For most people, getting a windfall of $10,000—through an inheritance, a severance payment or a small lottery win on the weekly Scratch ‘N Win card—can make a huge difference in their lives. Whether you invest in your small business, save it towards a long-term goal like retirement, pay off hefty consumer debt or help your kids with their college education bills, doing so can speed up your journey down the road to financial independence. But first you need to figure out the best place to put your money to get the maximum payoff. Here are some options.
Invest in an RRSP
The key goal of retirement planning is to ensure you have enough money to maintain your lifestyle. You need to save enough that, along with government benefits, your annual retirement income ranges from 60% to 80% of pre-retirement income. If you’re careful with money and expect a modest, yet comfortable, middle-class lifestyle, living off 60% of your pre-retirement income should be enough. If you want to travel the world in style, golf regularly or buy a cottage, plan on 80% of pre-retirement income.
RRSPs are the most efficient way that the majority of Canadians can get there. Contributions are tax-deductible and tax-deferred until the money is withdrawn. You can contribute up to 18% of your previous year’s earned income and unused contribution room can be carried forward indefinitely.
Spousal RRSPs let you split future retirement income with a spouse. Contributors deduct the money on their tax returns but when it is withdrawn from the RRSP or RRIF in retirement, the income is taxed in the spouse’s name, at their (hopefully lower) tax rate. This works well when a higher-income spouse contributes for a lower-income spouse, maximizing tax savings on the contribution and minimizing taxes payable when withdrawn in retirement.

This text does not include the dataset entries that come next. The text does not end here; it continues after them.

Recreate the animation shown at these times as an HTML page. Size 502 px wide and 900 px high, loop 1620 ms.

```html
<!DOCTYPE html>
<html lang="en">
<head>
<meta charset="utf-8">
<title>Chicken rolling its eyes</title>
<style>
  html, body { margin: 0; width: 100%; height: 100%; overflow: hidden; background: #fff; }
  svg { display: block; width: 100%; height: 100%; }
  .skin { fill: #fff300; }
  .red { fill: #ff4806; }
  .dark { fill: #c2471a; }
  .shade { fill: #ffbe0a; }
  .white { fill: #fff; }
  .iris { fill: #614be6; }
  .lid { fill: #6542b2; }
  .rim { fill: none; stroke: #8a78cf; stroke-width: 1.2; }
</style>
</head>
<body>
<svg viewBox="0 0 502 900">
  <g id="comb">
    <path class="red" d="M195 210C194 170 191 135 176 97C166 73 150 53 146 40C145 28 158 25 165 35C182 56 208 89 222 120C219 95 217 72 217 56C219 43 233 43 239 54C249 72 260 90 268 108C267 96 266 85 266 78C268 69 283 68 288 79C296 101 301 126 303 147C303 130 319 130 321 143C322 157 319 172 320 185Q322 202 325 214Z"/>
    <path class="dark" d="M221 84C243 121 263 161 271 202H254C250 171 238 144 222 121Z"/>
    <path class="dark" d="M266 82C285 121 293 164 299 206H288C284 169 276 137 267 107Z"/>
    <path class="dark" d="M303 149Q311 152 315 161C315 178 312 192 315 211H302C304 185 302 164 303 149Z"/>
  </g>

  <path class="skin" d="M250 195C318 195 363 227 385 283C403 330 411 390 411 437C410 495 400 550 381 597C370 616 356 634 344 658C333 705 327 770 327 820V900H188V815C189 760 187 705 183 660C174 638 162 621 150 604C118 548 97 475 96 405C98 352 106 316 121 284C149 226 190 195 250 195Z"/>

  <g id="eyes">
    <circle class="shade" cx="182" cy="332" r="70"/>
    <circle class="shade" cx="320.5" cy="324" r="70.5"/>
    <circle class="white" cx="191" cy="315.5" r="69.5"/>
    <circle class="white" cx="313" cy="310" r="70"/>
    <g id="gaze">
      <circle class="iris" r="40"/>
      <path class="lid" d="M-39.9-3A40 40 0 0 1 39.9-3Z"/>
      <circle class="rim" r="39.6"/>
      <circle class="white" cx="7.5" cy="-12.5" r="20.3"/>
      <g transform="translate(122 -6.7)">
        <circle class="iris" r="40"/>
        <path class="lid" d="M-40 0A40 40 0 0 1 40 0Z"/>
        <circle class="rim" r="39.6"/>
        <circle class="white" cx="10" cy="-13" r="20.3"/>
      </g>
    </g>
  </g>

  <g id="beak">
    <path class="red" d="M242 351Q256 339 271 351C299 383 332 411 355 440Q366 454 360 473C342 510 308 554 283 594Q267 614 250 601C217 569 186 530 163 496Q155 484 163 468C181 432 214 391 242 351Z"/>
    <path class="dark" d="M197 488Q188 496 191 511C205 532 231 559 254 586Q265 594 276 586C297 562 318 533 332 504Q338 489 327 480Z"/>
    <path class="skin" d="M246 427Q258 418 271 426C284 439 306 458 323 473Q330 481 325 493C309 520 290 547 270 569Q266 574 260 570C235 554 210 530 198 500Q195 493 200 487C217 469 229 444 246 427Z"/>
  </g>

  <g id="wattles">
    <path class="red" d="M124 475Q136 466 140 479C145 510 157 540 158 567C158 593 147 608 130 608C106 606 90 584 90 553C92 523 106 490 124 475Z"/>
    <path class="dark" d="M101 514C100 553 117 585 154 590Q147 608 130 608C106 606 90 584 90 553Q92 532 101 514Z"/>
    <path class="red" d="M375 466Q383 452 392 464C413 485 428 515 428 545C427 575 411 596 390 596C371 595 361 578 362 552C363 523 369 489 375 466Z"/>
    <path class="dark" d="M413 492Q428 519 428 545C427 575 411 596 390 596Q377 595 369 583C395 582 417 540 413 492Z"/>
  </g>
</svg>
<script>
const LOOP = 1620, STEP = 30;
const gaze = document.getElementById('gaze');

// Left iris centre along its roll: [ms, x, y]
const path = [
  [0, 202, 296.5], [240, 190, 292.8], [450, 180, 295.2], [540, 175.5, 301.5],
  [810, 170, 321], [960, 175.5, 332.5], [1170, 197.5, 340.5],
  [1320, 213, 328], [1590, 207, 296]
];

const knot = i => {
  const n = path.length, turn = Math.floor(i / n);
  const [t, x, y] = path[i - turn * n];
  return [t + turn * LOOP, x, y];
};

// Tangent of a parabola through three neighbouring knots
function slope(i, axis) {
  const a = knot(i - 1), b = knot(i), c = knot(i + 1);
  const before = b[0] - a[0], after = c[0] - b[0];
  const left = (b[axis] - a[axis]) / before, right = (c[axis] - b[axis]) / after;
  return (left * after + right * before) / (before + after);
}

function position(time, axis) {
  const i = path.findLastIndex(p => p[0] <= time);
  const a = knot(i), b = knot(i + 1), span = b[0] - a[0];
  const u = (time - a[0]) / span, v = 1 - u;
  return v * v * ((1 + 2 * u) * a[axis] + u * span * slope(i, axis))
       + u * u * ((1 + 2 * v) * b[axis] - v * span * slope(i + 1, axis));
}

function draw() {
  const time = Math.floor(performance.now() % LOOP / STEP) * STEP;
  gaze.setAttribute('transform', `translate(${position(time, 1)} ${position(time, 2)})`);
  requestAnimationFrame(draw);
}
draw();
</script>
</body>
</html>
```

Richard Barrette, 39, and his wife Kathleen, 37, are making use of a recent $23,000 severance Richard received. He will use $10,000 to repay money they owe to their own RRSPs through the Home Buyers’ Plan, a program that allows you to temporarily withdraw funds tax-free to buy a home. The rest will go into a spousal RRSP for Kathleen, who is now pregnant with their second child. “We want to avoid the taxes right now and rolling the severance payment directly over to the RRSP allows us to do just that,” says Richard, who works for the public service in Ottawa. “I have enough RRSP contribution room from prior years to make this rollover.”
Marko Koskenoja of Sault Ste. Marie, Ont., is also focused on his RRSPs. The 53-year-old sales rep and his wife Ruth, 46, invest their retirement savings in low-cost index mutual funds. “I like the feeling of security healthy savings gives me,” says Marko. “I believe in self-sufficiency.” The good news? If Marko leaves his $10,000 RRSP contribution untouched, earning 6% a year, it will double to $20,000 in 12 years.

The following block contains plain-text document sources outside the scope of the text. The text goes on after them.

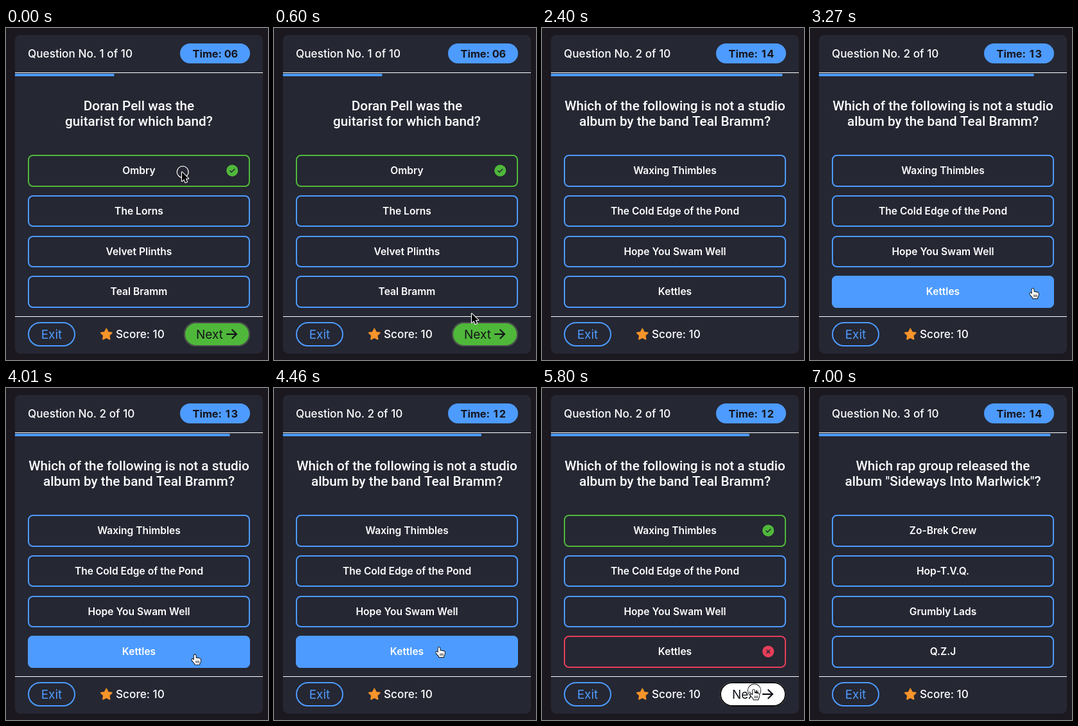
Write an HTML page with a canvas that moves like this. It is 408 px wide and 516 px high and loops after 7300 ms.

```html
<!DOCTYPE html>
<html lang="en">
<head>
<meta charset="utf-8">
<title>Music quiz</title>
<style>
  html, body { margin: 0; width: 100%; height: 100%; overflow: hidden; background: #1b191f; }
  canvas { display: block; width: 408px; height: 516px; }
</style>
</head>
<body>
<canvas id="stage"></canvas>
<script>
const W = 408, H = 516, LOOP = 7300;
const BG = '#1b191f', CARD = '#252733', BLUE = '#4d9bff', GREEN = '#4fb83a',
      RED = '#e63e58', WHITE = '#fff', INK = '#16141b', ORANGE = '#f8952a';
const UI = 'Inter, "Open Sans", sans-serif';
const HEAD = 'Roboto, Inter, sans-serif';

const QUESTIONS = [
  { title: ['Doran Pell was the', 'guitarist for which band?'],
    options: ['Ombry', 'The Lorns', 'Velvet Plinths', 'Teal Bramm'], right: 0, pick: 0 },
  { title: ['Which of the following is not a studio', 'album by the band Teal Bramm?'],
    options: ['Waxing Thimbles', 'The Cold Edge of the Pond', 'Hope You Swam Well', 'Kettles'], right: 0, pick: 3 },
  { title: ['Which rap group released the', 'album "Sideways Into Marlwick"?'],
    options: ['Zo-Brek Crew', 'Hop-T.V.Q.', 'Grumbly Lads', 'Q.Z.J'] }
];

// Moments in ms
const SECOND = 1350, ENTER = 3270, ANSWER = 4610, THIRD = 6100;
const TICKS = [2400, ENTER, 4310];
const CLICKS = [0, 1200, ANSWER, 5800];
const CLICK_LEN = 150;

// Pointer way points: time, x, y
const PATH = [
  [0, 274, 224], [600, 308, 444], [1050, 330, 471], [1350, 330, 471],
  [3260, 347, 406.5], [3860, 301, 418], [4460, 257, 404.5], [4610, 257, 405],
  [5060, 394, 440], [5360, 334, 471], [5500, 329.5, 470.5], [5800, 329.5, 470.5], [5950, 331, 489]
];
const STEP = 150, STEP_STARTS = [0, 3260, 5500];

const ARROW = new Path2D('M0 0V14L3.2 11L5.4 16L8 15L5.8 10H10.2Z');
const HAND = new Path2D('M-1.6 1Q0-1 1.6 1L2 6.6Q3.5 5.3 5 6.8Q6.6 5.8 8 7.4Q10.2 6.8 10.6 9' +
  'L10.2 13Q9.6 15 8.6 16V18H0L-.5 16L-5 10.8Q-6.6 8-4 8L-1.6 10Z');
const KNUCKLES = new Path2D('M2.2 11.5V15M4.7 11.5V15M7.2 11.5V15');

const canvas = document.getElementById('stage');
const ctx = canvas.getContext('2d');
const dpr = window.devicePixelRatio || 1;
canvas.width = W * dpr;
canvas.height = H * dpr;

function box(x, y, w, h, r, fill, border) {
  ctx.beginPath();
  ctx.roundRect(x, y, w, h, r);
  if (fill) { ctx.fillStyle = fill; ctx.fill(); }
  if (!border) return;
  ctx.beginPath();
  ctx.roundRect(x + 1, y + 1, w - 2, h - 2, r - 1);
  ctx.strokeStyle = border;
  ctx.lineWidth = 2;
  ctx.stroke();
}

function text(str, x, y, font, color, align = 'left') {
  ctx.font = font;
  ctx.fillStyle = color;
  ctx.textAlign = align;
  ctx.fillText(str, x, y);
}

function line(points, color, width) {
  ctx.beginPath();
  for (const [x, y] of points) ctx.lineTo(x, y);
  ctx.strokeStyle = color;
  ctx.lineWidth = width;
  ctx.stroke();
}

function disc(x, y, r, color) {
  ctx.beginPath();
  ctx.arc(x, y, r, 0, 2 * Math.PI);
  ctx.fillStyle = color;
  ctx.fill();
}

function ring(x, y, r, color, width) {
  ctx.beginPath();
  ctx.arc(x, y, r, 0, 2 * Math.PI);
  ctx.strokeStyle = color;
  ctx.lineWidth = width;
  ctx.stroke();
}

function badge(x, y, ok) {
  disc(x, y, 9.1, ok ? GREEN : RED);
  if (ok) {
    line([[x - 3.4, y + .2], [x - 1, y + 2.5], [x + 3.5, y - 2.2]], CARD, 1.5);
  } else {
    line([[x - 2.3, y - 2.3], [x + 2.3, y + 2.3]], CARD, 1.5);
    line([[x + 2.3, y - 2.3], [x - 2.3, y + 2.3]], CARD, 1.5);
  }
}

function star(x, y, r) {
  ctx.beginPath();
  for (let i = 0; i < 10; i++) {
    const a = (i / 5 - .5) * Math.PI, d = i % 2 ? r * .5 : r;
    ctx.lineTo(x + d * Math.cos(a), y + d * Math.sin(a));
  }
  ctx.closePath();
  ctx.fillStyle = ctx.strokeStyle = ORANGE;
  ctx.lineWidth = 2;
  ctx.fill();
  ctx.stroke();
}

// The pointer advances in short holds
function pointerAt(t) {
  const from = STEP_STARTS.filter(s => s <= t).pop();
  const q = from + Math.floor((t - from) / STEP) * STEP;
  let i = 0;
  while (i < PATH.length - 2 && PATH[i + 1][0] <= q) i++;
  const [t0, x0, y0] = PATH[i], [t1, x1, y1] = PATH[i + 1];
  const u = Math.min(1, (q - t0) / (t1 - t0)), e = u * u * (3 - 2 * u);
  return { x: x0 + (x1 - x0) * e, y: y0 + (y1 - y0) * e };
}

function stateAt(t) {
  const index = t < SECOND ? 0 : t < THIRD ? 1 : 2;
  const answered = index === 0 || (index === 1 && t >= ANSWER);
  const shown = index === 0 || (t >= ENTER && t < THIRD);
  const pointer = shown ? pointerAt(t) : null;
  const time = index === 0 ? 6
    : index === 1 ? 15 - TICKS.filter(k => t >= k).length
    : t >= 7000 ? 14 : 15;
  return {
    index, answered, pointer, time,
    hover: shown && !answered ? 3 : -1,
    overNext: shown && answered && pointer.x > 277 && pointer.x < 380 && pointer.y > 457 && pointer.y < 495,
    click: CLICKS.some(c => t >= c && t < c + CLICK_LEN)
  };
}

function drawHeader(s) {
  text(`Question No. ${s.index + 1} of 10`, 34, 46, `500 17.2px ${UI}`, WHITE);
  box(271, 24, 109, 31, 15.5, BLUE);
  const font = `700 16.4px ${UI}`;
  const digits = String(s.time).padStart(2, '0');
  text('Time:', 290.5, 46, font, INK);
  text(digits[0], 345.3, 46, font, INK, 'center');
  text(digits[1], 355.8, 46, font, INK, 'center');
  ctx.fillStyle = WHITE;
  ctx.fillRect(14, 69, 386, 1);
  ctx.fillStyle = BLUE;
  ctx.fillRect(14, 71, 386 * s.time / 15, 4);
}

function drawOptions(s) {
  const q = QUESTIONS[s.index];
  q.title.forEach((row, i) => text(row, 207, 128 + 24.3 * i, `500 20.75px ${HEAD}`, WHITE, 'center'));
  q.options.forEach((name, i) => {
    // Edges sit on whole pixels
    const y = 197.4 + 62.65 * i;
    const top = Math.round(y), bottom = Math.round(y + 49.4);
    const right = s.answered && i === q.right;
    const wrong = s.answered && i === q.pick && !right;
    box(34, top, 346, bottom - top, 8, s.hover === i ? BLUE : null, right ? GREEN : wrong ? RED : BLUE);
    text(name, 207, y + 29.8, `600 15.6px ${UI}`, WHITE, 'center');
    if (right || wrong) badge(352.3, y + 24.2, right);
  });
}

function drawFooter(s) {
  const font = `400 19px ${UI}`;
  ctx.fillStyle = WHITE;
  ctx.fillRect(14, 448, 386, 1);
  box(34, 457, 74, 38, 19, null, BLUE);
  text('Exit', 71, 482.5, font, BLUE, 'center');
  star(156.3, 476.5, 8.8);
  text('Score: 10', 171, 482, `500 17.2px ${UI}`, WHITE);
  if (!s.answered) return;
  box(277, 457, 103, 38, 19, s.overNext ? WHITE : GREEN, s.overNext ? '#0b0b0d' : '#4b4a4e');
  text('Next', 296, 482.5, font, INK);
  line([[344, 475.8], [359, 475.8]], INK, 2.3);
  line([[352.4, 469.3], [359, 475.8], [352.4, 482.3]], INK, 2.3);
}

function drawPointer(s) {
  if (!s.pointer) return;
  const { x, y } = s.pointer;
  if (s.click) {
    ring(x + 1.2, y - .3, 10, INK, 1.2);
    ring(x + 1.2, y - .3, 9, WHITE, 1.3);
  }
  const hand = s.hover >= 0 || s.overNext;
  const shape = hand ? HAND : ARROW;
  ctx.save();
  ctx.translate(x, y);
  if (hand) {
    ctx.translate(0, -1.5);
    ctx.scale(.85, .85);
  }
  ctx.lineWidth = hand ? 2 : 2.2;
  ctx.strokeStyle = hand ? '#000' : WHITE;
  ctx.fillStyle = hand ? WHITE : '#000';
  ctx.stroke(shape);
  ctx.fill(shape);
  if (hand) {
    ctx.lineWidth = 1;
    ctx.stroke(KNUCKLES);
  }
  ctx.restore();
}

function draw(t) {
  const s = stateAt(t);
  ctx.setTransform(dpr, 0, 0, dpr, 0, 0);
  ctx.lineCap = ctx.lineJoin = 'round';
  ctx.textBaseline = 'alphabetic';
  ctx.fillStyle = BG;
  ctx.fillRect(0, 0, W, H);
  box(14, 11, 386, 495, 8, CARD);
  drawHeader(s);
  drawOptions(s);
  drawFooter(s);
  drawPointer(s);
}

const start = performance.now();
function tick() {
  draw((performance.now() - start) % LOOP);
  requestAnimationFrame(tick);
}
tick();
</script>
</body>
</html>
```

Set up a fund for a refugee family in your community. That’s what 47-year-old Anita Van Nest of Newmarket, Ont., did last year with her extra $10,000. “It opened my eyes to how much I really didn’t need the money,” says Van Nest, who is studying to be a minister. “It was just wonderful for the spirit.”